The brainstem helps to control sleep. In sleep, the unconscious mind dreams. In the film COLLECTIVE: UNCONSCIOUS, Daniel Ryan speaks in a slow and steady voice: close your eyes, take a deep breath, visualize yourself in a movie theatre alone starring at a screen. A screen, according to Ryan, with its flickering colors and moving images, induces a state of low-level hypnosis. He is speaking to five independent film directors—four of whom are women. They are: Daniel Patrick Carbone, Frances Bodomo, Josephine Decker, Lauren Wolkstein, and Lily Baldwin. What each filmmaker dreams becomes a short film. COLLECTIVE: UNCONSCIOUS is conceived and executive produced by Dan Schoenbrun and is composed of five short films. The directors paired up to realize each other’s dreams.
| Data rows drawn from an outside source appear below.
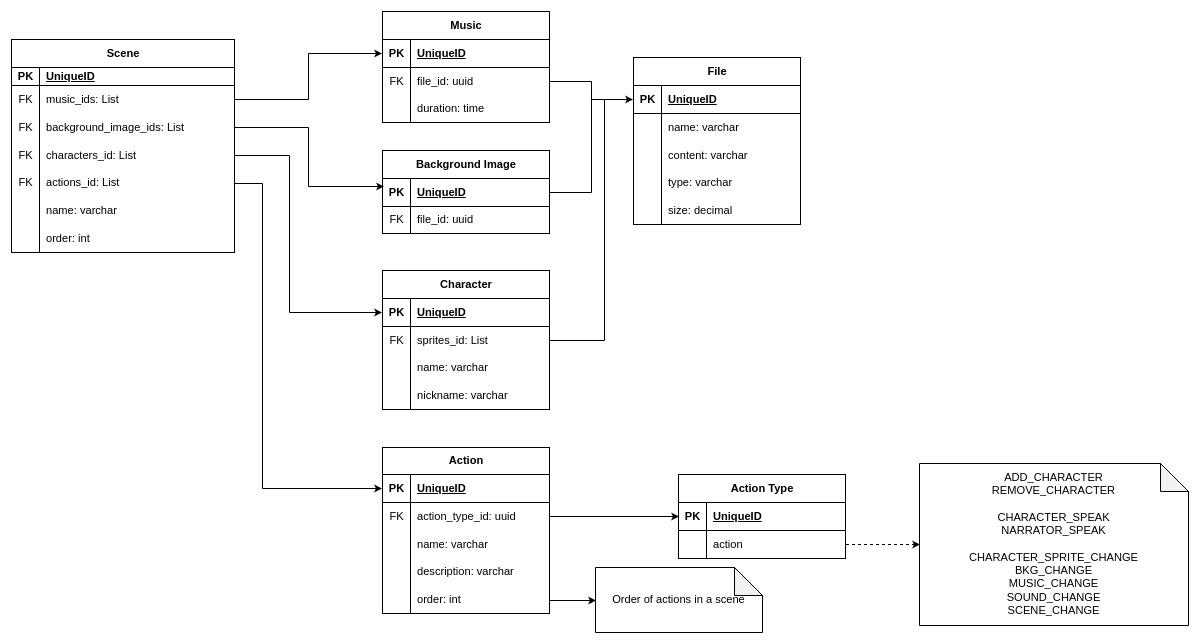
<!DOCTYPE html>
<html lang="en">
<head>
<meta charset="utf-8">
<title>Scene entity diagram</title>
<style>
:root {
  --ink: #000;
  --paper: #fff;
  --fold: #f2f2f2;
}
* { box-sizing: border-box; margin: 0; }
body { background: var(--paper); overflow: hidden; }
.diagram {
  position: relative;
  width: 1200px;
  height: 644px;
  overflow: hidden;
  color: var(--ink);
  font: 11.1px/13.3px "Liberation Sans", Arial, sans-serif;
}
.entity {
  position: absolute;
  display: flex;
  flex-direction: column;
  width: 168px;
  border: 1px solid var(--ink);
  background: var(--paper);
}
.entity h2 {
  flex: none;
  display: flex;
  align-items: center;
  justify-content: center;
  height: var(--head, 28px);
  border-bottom: 1px solid var(--ink);
  font-size: inherit;
  font-weight: bold;
}
.field {
  flex: 1 1 0;
  min-height: 0;
  display: grid;
  grid-template-columns: 28px 1fr;
}
.field > * { display: flex; align-items: center; }
.key { justify-content: center; border-right: 1px solid var(--ink); }
.name { padding-left: 6px; white-space: nowrap; }
.primary {
  flex: none;
  height: var(--primary, 28px);
  border-bottom: 1px solid var(--ink);
  font-weight: bold;
}
.primary .name { text-decoration: underline; }
.scene { left: 11px; top: 39px; width: 224px; height: 214px; --primary: 18px; }
.music { left: 382px; top: 11px; height: 112px; }
.background { left: 382px; top: 150px; height: 84px; }
.character { left: 382px; top: 270px; height: 140px; }
.action { left: 382px; top: 447px; height: 167px; --head: 27px; }
.file { left: 633px; top: 57px; height: 168px; }
.action-type { left: 678px; top: 474px; height: 85px; }
.links { position: absolute; left: 0; top: 0; }
.link { fill: none; stroke: var(--ink); }
.paper { fill: var(--paper); stroke: var(--ink); }
.fold { fill: var(--fold); stroke: var(--ink); }
.note {
  position: absolute;
  display: flex;
  flex-direction: column;
  align-items: center;
  justify-content: center;
  text-align: center;
  white-space: nowrap;
}
.order-note { left: 595px; top: 567px; width: 167px; height: 65px; }
.types-note { left: 919px; top: 463px; width: 269px; height: 162px; gap: 13.3px; }
</style>
</head>
<body>
<main class="diagram">
  <section class="entity scene">
    <h2>Scene</h2>
    <div class="field primary"><span class="key">PK</span><span class="name">UniqueID</span></div>
    <div class="field"><span class="key">FK</span><span class="name">music_ids: List</span></div>
    <div class="field"><span class="key">FK</span><span class="name">background_image_ids: List</span></div>
    <div class="field"><span class="key">FK</span><span class="name">characters_id: List</span></div>
    <div class="field"><span class="key">FK</span><span class="name">actions_id: List</span></div>
    <div class="field"><span class="key"></span><span class="name">name: varchar</span></div>
    <div class="field"><span class="key"></span><span class="name">order: int</span></div>
  </section>

  <section class="entity music">
    <h2>Music</h2>
    <div class="field primary"><span class="key">PK</span><span class="name">UniqueID</span></div>
    <div class="field"><span class="key">FK</span><span class="name">file_id: uuid</span></div>
    <div class="field"><span class="key"></span><span class="name">duration: time</span></div>
  </section>

  <section class="entity background">
    <h2>Background Image</h2>
    <div class="field primary"><span class="key">PK</span><span class="name">UniqueID</span></div>
    <div class="field"><span class="key">FK</span><span class="name">file_id: uuid</span></div>
  </section>

  <section class="entity character">
    <h2>Character</h2>
    <div class="field primary"><span class="key">PK</span><span class="name">UniqueID</span></div>
    <div class="field"><span class="key">FK</span><span class="name">sprites_id: List</span></div>
    <div class="field"><span class="key"></span><span class="name">name: varchar</span></div>
    <div class="field"><span class="key"></span><span class="name">nickname: varchar</span></div>
  </section>

  <section class="entity action">
    <h2>Action</h2>
    <div class="field primary"><span class="key">PK</span><span class="name">UniqueID</span></div>
    <div class="field"><span class="key">FK</span><span class="name">action_type_id: uuid</span></div>
    <div class="field"><span class="key"></span><span class="name">name: varchar</span></div>
    <div class="field"><span class="key"></span><span class="name">description: varchar</span></div>
    <div class="field"><span class="key"></span><span class="name">order: int</span></div>
  </section>

  <section class="entity file">
    <h2>File</h2>
    <div class="field primary"><span class="key">PK</span><span class="name">UniqueID</span></div>
    <div class="field"><span class="key"></span><span class="name">name: varchar</span></div>
    <div class="field"><span class="key"></span><span class="name">content: varchar</span></div>
    <div class="field"><span class="key"></span><span class="name">type: varchar</span></div>
    <div class="field"><span class="key"></span><span class="name">size: decimal</span></div>
  </section>

  <section class="entity action-type">
    <h2>Action Type</h2>
    <div class="field primary"><span class="key">PK</span><span class="name">UniqueID</span></div>
    <div class="field"><span class="key"></span><span class="name">action</span></div>
  </section>

  <svg class="links" width="1200" height="644" viewBox="0 0 1200 644" aria-hidden="true">
    <defs>
      <path id="arrow" d="M0 0L-8 -4L-6 0L-8 4Z"/>
    </defs>
    <path class="paper" d="M595.5 567.5H734.5L762.5 595.5V632.5H595.5Z"/>
    <path class="fold" d="M734.5 567.5V595.5H762.5Z"/>
    <path class="paper" d="M919.5 463.5H1160.5L1188.5 491.5V625.5H919.5Z"/>
    <path class="fold" d="M1160.5 463.5V491.5H1188.5Z"/>

    <g class="link">
      <path d="M234 99.5H308.5V53.5H377"/>
      <path d="M234 127.5H308.5V186.5H378"/>
      <path d="M234 155.5H289.5V312.5H377"/>
      <path d="M234 183.5H262.5V488.5H377"/>
      <path d="M549 81.5H591.5V99.5H628"/>
      <path d="M549 192.5H591.5V99.5"/>
      <path d="M549 340.5H604.5V99.5"/>
      <path d="M549 516.5H673"/>
      <path d="M549 600.5H590"/>
      <path d="M846 544.5H914" stroke-dasharray="3 3"/>
    </g>
    <use href="#arrow" x="382" y="53.5"/>
    <use href="#arrow" x="384" y="186.5"/>
    <use href="#arrow" x="382" y="312.5"/>
    <use href="#arrow" x="382" y="488.5"/>
    <use href="#arrow" x="633" y="99.5"/>
    <use href="#arrow" x="679" y="516.5"/>
    <use href="#arrow" x="596" y="600.5"/>
    <use href="#arrow" x="920" y="544.5"/>
  </svg>

  <aside class="note order-note"><p>Order of actions in a scene</p></aside>
  <aside class="note types-note">
    <p>ADD_CHARACTER<br>REMOVE_CHARACTER</p>
    <p>CHARACTER_SPEAK<br>NARRATOR_SPEAK</p>
    <p>CHARACTER_SPRITE_CHANGE<br>BKG_CHANGE<br>MUSIC_CHANGE<br>SOUND_CHANGE<br>SCENE_CHANGE</p>
  </aside>
</main>
</body>
</html>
In Freudian analysis, one way to begin analyzing a dream is take a specific image and deconstruct its elements. Then, the therapist and patient associate to those elements. Frances Bodomo speaks about a dark corner in a room. Ryan, the therapist, replies, “shall we illuminate it?”

Though the tropes of anxiety dreams are present—gym class, a baby crying—the five dreams of these directors tell their own weird narratives. They present odd circumstances (a game show which kills African American children, or a woman who seems to be mutating) and are each shot in different formats.

Google, the world’s constantly growing brain, has taken its own approach to the images the unconscious mind generates. As reported on Science & Film in 2015, Deep Dream is an algorithm which “tweaks Google image recognition software so that when images are fed into it, the network looks for patterns and spits out a variation that represents what it thinks its seeing in the original image.” The results are mutated images—strange and without narrative.

COLLECTIVE: UNCONSCIOUS made its theatrical premiere as part of IFP’s Screen Forward program at the Made in NY Media Center in Dumbo, Brooklyn from August 5-11. The film is being released on BitTorrent Now where it is now available to stream and download for free.

Director Frances Bodomo has received Sloan support for her short film AFRONAUTS which she is currently adapting into a feature. Stay tuned to Science & Film for an exclusive interview with Bodomo.